◆ **Record set**

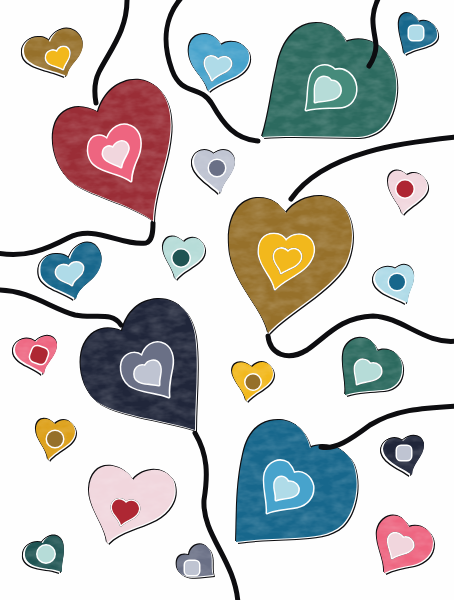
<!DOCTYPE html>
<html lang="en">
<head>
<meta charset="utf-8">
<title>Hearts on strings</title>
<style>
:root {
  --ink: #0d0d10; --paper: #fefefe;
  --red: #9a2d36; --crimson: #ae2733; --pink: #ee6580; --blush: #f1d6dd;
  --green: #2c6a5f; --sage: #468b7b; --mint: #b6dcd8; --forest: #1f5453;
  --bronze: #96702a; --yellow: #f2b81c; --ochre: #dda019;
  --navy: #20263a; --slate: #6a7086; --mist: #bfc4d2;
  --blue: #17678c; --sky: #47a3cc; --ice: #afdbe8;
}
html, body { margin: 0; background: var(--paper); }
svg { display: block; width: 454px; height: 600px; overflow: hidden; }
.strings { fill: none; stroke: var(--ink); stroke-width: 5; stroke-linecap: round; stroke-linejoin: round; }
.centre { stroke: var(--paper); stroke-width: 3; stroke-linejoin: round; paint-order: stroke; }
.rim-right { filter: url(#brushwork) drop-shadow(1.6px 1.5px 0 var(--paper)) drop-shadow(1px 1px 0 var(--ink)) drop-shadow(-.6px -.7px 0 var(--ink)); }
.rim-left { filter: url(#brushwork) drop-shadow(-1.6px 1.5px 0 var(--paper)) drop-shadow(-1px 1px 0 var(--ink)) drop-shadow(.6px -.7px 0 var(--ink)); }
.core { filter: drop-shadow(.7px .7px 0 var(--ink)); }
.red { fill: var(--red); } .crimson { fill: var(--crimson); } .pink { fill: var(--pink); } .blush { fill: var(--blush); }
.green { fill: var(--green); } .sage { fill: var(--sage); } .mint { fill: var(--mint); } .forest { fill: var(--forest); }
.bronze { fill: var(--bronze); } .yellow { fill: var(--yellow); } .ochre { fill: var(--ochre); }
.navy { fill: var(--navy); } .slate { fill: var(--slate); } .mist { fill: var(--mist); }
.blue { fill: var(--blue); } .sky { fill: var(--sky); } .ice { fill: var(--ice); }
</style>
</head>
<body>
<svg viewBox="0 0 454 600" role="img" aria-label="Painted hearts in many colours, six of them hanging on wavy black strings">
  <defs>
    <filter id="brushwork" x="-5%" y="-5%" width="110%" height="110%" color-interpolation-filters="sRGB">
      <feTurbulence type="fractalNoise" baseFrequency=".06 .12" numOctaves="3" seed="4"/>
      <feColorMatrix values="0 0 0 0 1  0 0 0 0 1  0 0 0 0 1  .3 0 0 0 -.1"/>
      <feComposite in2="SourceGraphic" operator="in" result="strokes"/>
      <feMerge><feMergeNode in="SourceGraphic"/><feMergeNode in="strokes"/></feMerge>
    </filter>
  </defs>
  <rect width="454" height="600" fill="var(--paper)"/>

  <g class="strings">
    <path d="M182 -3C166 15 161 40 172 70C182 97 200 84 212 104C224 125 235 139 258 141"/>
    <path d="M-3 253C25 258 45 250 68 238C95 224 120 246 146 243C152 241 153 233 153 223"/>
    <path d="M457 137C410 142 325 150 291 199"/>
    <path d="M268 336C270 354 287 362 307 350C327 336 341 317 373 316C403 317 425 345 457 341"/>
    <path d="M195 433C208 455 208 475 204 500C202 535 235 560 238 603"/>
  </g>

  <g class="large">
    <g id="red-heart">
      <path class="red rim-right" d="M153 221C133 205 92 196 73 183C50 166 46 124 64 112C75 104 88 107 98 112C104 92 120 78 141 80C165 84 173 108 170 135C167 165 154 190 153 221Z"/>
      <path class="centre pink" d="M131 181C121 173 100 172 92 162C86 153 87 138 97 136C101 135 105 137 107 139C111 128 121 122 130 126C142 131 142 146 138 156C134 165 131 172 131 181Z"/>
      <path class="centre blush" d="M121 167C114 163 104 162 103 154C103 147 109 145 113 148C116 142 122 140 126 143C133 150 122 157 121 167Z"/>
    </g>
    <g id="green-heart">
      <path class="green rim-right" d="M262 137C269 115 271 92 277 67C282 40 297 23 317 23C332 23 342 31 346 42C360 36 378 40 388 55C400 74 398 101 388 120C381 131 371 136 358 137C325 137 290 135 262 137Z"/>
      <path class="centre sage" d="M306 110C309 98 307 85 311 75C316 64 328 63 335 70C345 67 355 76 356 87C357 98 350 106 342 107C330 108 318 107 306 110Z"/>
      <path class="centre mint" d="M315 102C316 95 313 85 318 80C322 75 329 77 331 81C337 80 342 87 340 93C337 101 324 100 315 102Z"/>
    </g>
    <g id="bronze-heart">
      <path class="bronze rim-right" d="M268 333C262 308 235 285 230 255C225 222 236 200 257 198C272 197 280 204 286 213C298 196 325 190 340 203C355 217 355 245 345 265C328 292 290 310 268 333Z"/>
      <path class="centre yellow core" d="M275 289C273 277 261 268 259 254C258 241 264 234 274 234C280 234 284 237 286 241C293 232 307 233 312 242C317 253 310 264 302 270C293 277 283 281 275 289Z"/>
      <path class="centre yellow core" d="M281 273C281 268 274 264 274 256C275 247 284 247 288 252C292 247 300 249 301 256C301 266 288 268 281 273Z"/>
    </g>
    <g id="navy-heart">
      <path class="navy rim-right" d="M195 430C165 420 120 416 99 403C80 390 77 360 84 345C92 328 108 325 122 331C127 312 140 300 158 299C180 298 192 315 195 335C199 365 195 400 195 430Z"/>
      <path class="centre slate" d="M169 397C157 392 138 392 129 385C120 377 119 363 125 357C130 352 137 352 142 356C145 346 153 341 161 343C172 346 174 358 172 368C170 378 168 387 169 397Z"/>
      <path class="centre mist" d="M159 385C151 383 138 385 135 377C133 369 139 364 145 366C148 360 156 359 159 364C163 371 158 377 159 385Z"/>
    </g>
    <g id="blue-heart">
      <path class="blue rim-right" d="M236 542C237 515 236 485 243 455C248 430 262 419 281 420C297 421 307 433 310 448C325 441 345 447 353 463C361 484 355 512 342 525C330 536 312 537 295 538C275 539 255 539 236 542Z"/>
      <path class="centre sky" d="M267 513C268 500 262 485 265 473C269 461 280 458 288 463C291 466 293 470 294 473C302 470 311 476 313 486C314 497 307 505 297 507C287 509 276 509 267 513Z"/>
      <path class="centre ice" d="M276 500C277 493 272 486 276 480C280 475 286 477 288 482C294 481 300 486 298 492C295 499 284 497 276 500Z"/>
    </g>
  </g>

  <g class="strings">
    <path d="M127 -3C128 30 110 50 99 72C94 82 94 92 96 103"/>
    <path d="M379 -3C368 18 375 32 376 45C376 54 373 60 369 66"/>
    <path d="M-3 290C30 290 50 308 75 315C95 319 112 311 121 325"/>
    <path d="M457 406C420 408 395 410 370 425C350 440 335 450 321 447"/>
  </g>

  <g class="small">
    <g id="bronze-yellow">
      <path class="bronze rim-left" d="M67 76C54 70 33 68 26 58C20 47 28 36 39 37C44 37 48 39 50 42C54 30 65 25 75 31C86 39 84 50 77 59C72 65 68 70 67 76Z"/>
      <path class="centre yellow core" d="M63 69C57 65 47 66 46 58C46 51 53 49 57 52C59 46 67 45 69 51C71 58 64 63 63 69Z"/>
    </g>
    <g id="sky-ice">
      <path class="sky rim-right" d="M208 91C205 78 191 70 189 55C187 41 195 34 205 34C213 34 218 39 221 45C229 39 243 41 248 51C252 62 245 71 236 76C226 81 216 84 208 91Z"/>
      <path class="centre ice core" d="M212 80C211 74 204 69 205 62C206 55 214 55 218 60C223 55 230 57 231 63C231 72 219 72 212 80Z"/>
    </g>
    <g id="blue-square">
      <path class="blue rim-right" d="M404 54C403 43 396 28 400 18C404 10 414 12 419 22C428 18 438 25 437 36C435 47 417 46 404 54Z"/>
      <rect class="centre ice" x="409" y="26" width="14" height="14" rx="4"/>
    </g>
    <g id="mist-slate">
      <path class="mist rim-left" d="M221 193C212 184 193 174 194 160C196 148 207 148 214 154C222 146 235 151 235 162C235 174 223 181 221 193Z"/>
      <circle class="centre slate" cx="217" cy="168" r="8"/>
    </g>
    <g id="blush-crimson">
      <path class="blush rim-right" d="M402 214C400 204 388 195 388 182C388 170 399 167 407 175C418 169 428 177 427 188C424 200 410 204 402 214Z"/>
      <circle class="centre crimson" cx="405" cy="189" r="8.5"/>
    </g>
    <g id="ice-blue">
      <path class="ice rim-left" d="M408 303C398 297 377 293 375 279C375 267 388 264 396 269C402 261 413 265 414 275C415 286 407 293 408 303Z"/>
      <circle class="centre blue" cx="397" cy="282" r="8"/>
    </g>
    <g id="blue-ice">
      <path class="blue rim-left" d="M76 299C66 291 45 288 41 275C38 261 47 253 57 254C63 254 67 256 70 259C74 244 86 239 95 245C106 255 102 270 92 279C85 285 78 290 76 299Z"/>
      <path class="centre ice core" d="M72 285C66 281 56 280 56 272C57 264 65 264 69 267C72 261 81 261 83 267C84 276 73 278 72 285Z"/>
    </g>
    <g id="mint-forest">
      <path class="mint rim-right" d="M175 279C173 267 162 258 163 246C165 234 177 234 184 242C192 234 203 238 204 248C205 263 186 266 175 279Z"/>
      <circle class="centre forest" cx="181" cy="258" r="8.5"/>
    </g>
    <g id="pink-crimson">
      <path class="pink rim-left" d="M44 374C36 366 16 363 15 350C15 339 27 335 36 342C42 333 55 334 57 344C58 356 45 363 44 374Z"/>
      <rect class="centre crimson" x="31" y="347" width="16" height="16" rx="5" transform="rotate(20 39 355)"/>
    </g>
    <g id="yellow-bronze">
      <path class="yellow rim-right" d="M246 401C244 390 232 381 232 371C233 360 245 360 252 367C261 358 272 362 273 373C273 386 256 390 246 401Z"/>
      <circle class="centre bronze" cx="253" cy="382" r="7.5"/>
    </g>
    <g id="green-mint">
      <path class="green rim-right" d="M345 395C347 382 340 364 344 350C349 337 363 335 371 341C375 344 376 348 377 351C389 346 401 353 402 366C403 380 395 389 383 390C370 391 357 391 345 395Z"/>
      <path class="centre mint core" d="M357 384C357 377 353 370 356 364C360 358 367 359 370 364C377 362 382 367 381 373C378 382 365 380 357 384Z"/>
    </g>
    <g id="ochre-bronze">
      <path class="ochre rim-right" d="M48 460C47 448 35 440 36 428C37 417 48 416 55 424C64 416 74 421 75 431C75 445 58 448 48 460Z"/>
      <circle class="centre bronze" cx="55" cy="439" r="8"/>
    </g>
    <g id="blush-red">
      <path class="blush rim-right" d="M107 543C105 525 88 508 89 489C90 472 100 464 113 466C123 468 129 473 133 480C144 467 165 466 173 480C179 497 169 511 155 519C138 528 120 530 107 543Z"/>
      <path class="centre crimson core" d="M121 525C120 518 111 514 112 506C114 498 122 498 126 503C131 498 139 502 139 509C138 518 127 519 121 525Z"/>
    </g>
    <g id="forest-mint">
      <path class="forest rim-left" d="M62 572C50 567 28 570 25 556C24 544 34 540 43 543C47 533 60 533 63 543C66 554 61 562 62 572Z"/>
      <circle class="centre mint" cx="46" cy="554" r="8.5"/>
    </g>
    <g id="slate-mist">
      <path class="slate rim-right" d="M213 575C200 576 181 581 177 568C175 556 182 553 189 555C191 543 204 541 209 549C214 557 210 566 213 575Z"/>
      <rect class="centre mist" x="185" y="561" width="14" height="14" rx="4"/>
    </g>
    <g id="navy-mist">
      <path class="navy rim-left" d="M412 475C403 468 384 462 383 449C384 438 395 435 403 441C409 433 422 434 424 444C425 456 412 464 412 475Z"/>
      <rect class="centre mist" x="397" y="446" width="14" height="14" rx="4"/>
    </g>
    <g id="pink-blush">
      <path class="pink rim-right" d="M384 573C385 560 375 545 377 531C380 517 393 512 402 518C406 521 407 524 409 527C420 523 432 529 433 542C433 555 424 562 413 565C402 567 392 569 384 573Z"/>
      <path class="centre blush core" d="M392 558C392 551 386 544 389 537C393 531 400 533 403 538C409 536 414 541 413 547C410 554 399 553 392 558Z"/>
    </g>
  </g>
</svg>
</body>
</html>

◆ **What to work on**
Within the material above, copy exactly the lines from the line that holds "374C36 366 16" up to and including the line that holds "401C244 390 232".

◆ **Expected answer**
      <path class="pink rim-left" d="M44 374C36 366 16 363 15 350C15 339 27 335 36 342C42 333 55 334 57 344C58 356 45 363 44 374Z"/>
      <rect class="centre crimson" x="31" y="347" width="16" height="16" rx="5" transform="rotate(20 39 355)"/>
    </g>
    <g id="yellow-bronze">
      <path class="yellow rim-right" d="M246 401C244 390 232 381 232 371C233 360 245 360 252 367C261 358 272 362 273 373C273 386 256 390 246 401Z"/>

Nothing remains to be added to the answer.